This year’s annual battlefield stomp was a success. My friends Jerry, Richard & and I logged in over 1000 miles, most of it touring Virginia. We decided a back door route. Down highway 81from Harrisburg Pa. through the Shenandoah Valley, east to Appomattox. Day two we would push due east following the route of Lee's armys retreat. That way we could return via I95 catching whatever battlefields we had time for.
Day 1- Williamsport, Maryland, Falling water, West Virginia, Appomattox, Virginia.
Day 2- Appomattox, Sailors Creek, Petersburg Virginia.
Day 3- Richmond, Fredericksburg- Home
This blog entry deals with the part of our visit to Appomattox. As usual the NPS is doing a great job of conservation & education. Keeping our national heritage alive for us 21-century neophytes. All the park rangers that we met and spoke with were fantastic & eager to share knowledge with us. I was shooting with my Holga pinhole & a Holga N120. The weather was humid. The sun was braking in & out of heavy drizzly clouds. So my average exposure times for the pinhole camera was about 10 seconds +. For bright sun I find that about 9 seconds is the norm. I shot mostly Tri-X & T-Max 400 speed film.
When it came time to develop my Holga N120 film, I found the negatives way over exposed. I went through my darkroom processes and found my pinhole negatives looked normal. Then a day later I was thinking about it & noticed that some over exposed images showed signs of camera movement. With this clue in mind I checked the camera, and sure enough it was still set on bulb. The shutter was staying open as long as I held it down. I must have forgot to reset it after shooting the Ebenezer project. So much for the pre-shoot check list.
All in all we were quite impressed with Appomattox. The McLean house and parlor were just as I've pictured it. But I found the most meaningful area along the Richmond- Lynchburg stage road. It was along this road that one of the finial acts of the American Civil War was played out.
As usual our old friend Joshua Chamberlain was not only present, but presided over the surrender of arms. He put into words the historic moment.

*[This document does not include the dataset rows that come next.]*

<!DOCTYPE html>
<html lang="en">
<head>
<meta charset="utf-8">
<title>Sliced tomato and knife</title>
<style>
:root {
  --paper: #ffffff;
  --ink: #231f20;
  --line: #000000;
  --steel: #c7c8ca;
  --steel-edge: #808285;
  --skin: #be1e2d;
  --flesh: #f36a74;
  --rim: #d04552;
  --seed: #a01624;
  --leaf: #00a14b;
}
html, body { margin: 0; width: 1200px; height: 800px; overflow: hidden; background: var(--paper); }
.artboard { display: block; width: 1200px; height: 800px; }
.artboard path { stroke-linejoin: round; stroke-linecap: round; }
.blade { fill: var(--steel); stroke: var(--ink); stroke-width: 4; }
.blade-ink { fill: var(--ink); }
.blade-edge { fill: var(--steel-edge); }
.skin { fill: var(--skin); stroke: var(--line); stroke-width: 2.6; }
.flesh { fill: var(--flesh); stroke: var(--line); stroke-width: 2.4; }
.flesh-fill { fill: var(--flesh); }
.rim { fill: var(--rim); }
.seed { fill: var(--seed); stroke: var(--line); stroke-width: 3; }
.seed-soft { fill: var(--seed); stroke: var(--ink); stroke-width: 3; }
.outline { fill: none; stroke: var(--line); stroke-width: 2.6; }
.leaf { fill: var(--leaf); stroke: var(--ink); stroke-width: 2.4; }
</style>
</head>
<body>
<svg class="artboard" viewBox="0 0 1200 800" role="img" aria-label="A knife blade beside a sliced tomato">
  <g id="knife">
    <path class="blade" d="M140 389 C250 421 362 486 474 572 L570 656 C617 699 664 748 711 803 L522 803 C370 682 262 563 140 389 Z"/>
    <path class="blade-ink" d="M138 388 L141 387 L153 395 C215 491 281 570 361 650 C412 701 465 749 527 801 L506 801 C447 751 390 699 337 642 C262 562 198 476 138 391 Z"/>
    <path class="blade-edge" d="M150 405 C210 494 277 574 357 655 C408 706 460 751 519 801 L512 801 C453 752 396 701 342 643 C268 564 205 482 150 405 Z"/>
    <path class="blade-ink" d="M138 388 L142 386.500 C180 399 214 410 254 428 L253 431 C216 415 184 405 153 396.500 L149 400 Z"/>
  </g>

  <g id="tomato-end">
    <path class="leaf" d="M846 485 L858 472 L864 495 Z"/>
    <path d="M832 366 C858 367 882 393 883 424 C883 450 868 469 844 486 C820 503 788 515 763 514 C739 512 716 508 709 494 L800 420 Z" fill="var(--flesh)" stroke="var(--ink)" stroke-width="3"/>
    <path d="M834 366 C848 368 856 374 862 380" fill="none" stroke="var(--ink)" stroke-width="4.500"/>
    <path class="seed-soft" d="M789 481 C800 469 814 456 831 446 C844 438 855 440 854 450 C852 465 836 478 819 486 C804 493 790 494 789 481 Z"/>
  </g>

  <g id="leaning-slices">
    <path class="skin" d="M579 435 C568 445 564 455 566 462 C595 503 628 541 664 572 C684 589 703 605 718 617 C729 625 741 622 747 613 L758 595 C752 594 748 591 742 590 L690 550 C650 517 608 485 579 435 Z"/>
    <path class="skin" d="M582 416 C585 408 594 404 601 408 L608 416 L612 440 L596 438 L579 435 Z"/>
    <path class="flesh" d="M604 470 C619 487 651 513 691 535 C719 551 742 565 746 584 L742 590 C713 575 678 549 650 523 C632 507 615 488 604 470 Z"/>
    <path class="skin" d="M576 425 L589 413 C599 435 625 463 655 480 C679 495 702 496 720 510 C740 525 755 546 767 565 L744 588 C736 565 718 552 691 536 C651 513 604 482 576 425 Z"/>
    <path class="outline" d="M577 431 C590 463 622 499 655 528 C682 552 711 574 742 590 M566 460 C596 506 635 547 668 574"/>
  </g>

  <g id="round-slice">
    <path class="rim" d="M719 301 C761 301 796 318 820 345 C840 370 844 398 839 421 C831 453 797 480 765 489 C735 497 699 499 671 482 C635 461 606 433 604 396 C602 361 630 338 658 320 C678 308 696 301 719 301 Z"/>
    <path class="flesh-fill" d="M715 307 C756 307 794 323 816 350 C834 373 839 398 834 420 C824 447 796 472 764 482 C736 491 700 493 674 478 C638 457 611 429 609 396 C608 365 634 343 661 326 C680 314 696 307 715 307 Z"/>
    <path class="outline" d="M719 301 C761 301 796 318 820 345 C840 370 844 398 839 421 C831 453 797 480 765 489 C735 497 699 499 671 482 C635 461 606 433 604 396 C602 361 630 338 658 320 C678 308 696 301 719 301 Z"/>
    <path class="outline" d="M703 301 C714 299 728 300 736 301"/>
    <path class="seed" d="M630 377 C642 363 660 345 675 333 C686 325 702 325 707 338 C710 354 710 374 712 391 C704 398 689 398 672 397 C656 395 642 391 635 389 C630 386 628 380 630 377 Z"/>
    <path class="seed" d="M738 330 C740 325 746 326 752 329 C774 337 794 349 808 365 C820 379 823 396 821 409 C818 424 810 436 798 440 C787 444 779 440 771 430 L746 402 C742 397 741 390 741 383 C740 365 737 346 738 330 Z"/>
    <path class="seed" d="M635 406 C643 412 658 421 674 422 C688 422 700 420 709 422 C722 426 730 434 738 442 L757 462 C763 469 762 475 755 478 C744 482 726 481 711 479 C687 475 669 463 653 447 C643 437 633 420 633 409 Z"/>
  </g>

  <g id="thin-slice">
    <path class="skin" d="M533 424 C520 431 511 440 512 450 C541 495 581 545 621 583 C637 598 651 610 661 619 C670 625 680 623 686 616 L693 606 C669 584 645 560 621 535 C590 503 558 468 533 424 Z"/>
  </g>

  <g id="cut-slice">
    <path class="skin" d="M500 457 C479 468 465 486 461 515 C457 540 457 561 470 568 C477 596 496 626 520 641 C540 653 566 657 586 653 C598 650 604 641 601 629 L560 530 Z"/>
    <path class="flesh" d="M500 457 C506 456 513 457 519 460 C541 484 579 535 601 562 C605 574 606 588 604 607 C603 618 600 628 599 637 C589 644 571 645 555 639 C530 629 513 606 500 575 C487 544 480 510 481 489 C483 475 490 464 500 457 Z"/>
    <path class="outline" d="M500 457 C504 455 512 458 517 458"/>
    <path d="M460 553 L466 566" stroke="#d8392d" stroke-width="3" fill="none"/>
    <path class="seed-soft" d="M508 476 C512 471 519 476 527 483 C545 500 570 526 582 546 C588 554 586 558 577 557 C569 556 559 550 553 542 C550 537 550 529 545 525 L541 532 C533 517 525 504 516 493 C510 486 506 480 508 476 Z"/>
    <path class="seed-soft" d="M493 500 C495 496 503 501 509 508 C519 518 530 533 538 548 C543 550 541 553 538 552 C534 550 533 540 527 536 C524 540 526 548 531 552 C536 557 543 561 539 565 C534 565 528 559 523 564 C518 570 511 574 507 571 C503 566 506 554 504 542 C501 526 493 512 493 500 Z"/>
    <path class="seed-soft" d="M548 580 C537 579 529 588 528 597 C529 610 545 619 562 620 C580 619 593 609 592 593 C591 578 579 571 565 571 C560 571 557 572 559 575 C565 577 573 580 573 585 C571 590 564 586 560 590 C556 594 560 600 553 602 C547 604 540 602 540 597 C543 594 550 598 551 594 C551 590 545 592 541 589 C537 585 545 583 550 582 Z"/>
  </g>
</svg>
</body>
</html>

“On they come, with the old swinging route step and swaying battle flags. In the van, the proud Confederate ensign. Before us in proud humiliation stood the embodiment of manhood; men whom neither toils and sufferings, nor the fact of death… could bend from their resolve; standing before us now, thin, worn, and famished, but erect, and with eyes looking level into ours, walking memories that bound us together as no other bond; was not such man-hood to be welcomed back into the Union so tested and assured? On our part not a sound of trumpet more, nor roll of drum; not a cheer, nor word, nor whisper or vain glorying nor motion of man… but an awed stillness rather, and breath-holding, as if it were the passing of the dead!”

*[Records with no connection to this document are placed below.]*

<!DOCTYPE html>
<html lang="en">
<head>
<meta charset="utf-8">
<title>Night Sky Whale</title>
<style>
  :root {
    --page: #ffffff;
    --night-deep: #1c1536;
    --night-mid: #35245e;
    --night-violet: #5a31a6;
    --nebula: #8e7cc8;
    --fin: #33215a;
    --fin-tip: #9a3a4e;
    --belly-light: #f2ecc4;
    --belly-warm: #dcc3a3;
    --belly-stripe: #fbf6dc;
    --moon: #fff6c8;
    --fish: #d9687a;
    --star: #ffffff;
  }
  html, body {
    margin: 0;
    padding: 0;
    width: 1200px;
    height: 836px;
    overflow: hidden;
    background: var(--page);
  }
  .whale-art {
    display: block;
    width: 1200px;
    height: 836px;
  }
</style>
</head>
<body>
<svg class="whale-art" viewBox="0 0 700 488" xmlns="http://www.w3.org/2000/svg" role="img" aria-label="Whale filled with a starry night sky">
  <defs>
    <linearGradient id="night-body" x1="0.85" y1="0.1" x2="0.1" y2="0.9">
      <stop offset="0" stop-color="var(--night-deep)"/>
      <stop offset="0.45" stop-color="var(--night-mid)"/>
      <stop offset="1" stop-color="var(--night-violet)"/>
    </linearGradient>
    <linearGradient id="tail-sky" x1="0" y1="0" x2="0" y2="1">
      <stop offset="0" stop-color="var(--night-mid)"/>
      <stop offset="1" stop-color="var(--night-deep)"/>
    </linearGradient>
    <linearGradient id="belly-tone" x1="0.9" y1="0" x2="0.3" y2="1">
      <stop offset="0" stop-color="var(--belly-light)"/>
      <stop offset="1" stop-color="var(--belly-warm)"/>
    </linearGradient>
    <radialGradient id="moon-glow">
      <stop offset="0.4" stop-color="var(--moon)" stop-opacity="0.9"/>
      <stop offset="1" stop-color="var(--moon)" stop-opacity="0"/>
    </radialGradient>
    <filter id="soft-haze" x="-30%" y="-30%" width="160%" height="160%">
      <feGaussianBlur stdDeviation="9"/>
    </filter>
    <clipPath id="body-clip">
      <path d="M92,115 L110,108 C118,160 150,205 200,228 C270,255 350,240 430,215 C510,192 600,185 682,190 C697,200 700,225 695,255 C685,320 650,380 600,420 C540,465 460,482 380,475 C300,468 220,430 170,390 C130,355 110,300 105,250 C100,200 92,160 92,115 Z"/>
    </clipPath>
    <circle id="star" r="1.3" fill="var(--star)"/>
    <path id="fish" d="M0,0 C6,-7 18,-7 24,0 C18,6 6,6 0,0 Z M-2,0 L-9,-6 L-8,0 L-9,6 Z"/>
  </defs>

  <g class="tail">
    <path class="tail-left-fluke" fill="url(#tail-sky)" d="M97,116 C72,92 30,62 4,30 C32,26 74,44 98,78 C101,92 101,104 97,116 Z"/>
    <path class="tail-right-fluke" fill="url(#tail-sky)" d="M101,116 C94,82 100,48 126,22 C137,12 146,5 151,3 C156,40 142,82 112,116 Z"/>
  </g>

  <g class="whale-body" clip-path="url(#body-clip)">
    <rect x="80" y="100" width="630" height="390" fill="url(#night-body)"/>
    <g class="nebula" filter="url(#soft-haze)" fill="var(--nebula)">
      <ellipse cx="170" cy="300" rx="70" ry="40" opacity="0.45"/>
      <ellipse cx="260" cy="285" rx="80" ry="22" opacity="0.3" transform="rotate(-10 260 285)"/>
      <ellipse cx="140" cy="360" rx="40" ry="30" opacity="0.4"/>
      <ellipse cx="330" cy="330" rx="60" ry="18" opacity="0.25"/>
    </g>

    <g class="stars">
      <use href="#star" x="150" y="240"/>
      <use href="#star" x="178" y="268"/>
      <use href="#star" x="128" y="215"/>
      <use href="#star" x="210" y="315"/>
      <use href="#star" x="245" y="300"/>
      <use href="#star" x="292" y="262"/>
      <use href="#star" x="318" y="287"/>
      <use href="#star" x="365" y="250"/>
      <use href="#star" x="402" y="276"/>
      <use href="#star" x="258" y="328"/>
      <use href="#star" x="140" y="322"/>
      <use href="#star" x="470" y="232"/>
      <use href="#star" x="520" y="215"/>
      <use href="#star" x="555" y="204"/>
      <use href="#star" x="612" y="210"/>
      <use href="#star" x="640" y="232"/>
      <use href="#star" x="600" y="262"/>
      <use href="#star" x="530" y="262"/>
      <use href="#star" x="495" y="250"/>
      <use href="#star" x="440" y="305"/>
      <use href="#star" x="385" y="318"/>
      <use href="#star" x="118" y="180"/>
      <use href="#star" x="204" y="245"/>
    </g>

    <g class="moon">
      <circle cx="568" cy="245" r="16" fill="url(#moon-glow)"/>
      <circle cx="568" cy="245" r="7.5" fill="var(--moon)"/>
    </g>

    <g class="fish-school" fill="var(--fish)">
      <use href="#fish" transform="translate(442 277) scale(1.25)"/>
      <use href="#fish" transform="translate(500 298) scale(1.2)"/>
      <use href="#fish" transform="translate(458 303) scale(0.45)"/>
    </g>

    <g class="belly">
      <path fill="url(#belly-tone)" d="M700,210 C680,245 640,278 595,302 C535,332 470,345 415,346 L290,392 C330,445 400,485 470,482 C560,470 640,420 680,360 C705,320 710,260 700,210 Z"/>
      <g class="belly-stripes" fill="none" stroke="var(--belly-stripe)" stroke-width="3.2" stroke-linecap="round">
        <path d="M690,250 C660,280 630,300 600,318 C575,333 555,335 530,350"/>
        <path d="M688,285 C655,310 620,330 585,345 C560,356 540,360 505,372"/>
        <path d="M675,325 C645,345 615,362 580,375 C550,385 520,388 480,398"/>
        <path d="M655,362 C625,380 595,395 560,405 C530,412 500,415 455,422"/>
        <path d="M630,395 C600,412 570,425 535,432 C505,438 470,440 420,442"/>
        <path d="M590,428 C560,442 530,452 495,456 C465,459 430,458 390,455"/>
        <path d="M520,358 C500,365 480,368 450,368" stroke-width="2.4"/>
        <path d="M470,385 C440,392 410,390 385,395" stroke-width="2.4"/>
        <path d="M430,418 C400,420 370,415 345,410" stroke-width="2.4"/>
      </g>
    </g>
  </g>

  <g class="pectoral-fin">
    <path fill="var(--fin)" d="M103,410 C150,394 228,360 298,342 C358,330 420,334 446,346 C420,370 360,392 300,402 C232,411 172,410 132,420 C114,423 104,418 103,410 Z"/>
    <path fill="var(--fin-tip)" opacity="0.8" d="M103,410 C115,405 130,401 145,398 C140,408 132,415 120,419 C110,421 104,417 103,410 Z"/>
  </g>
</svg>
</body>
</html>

|View of the back of the Court House. This image was taken with a Holga Pin Hole Panorama camera. Kodak T-Max 400 with about 10+ seconds exposure.|
|McLean house photographed with a Holga pin hole panorama camera. 10+ second exposure.|
|The yard of the Peer's house. Holga N120 image. One of the last artillery positions of the war. The Richmond Howitzers.|
|View looking west along the Richmond-Lynchburg stage couch road. It was along this fence line that Lees's army lay down there arms.|
|View looking east along the Richmond-Lynchburg stage couch road. It was along this fence line that Lee's army lay down there arms. In the distace along modern route 24 is Lee's head quarters site.|
|In the center is the place where under an apple tree Lee & Grant meet after signing the terms of surrender.|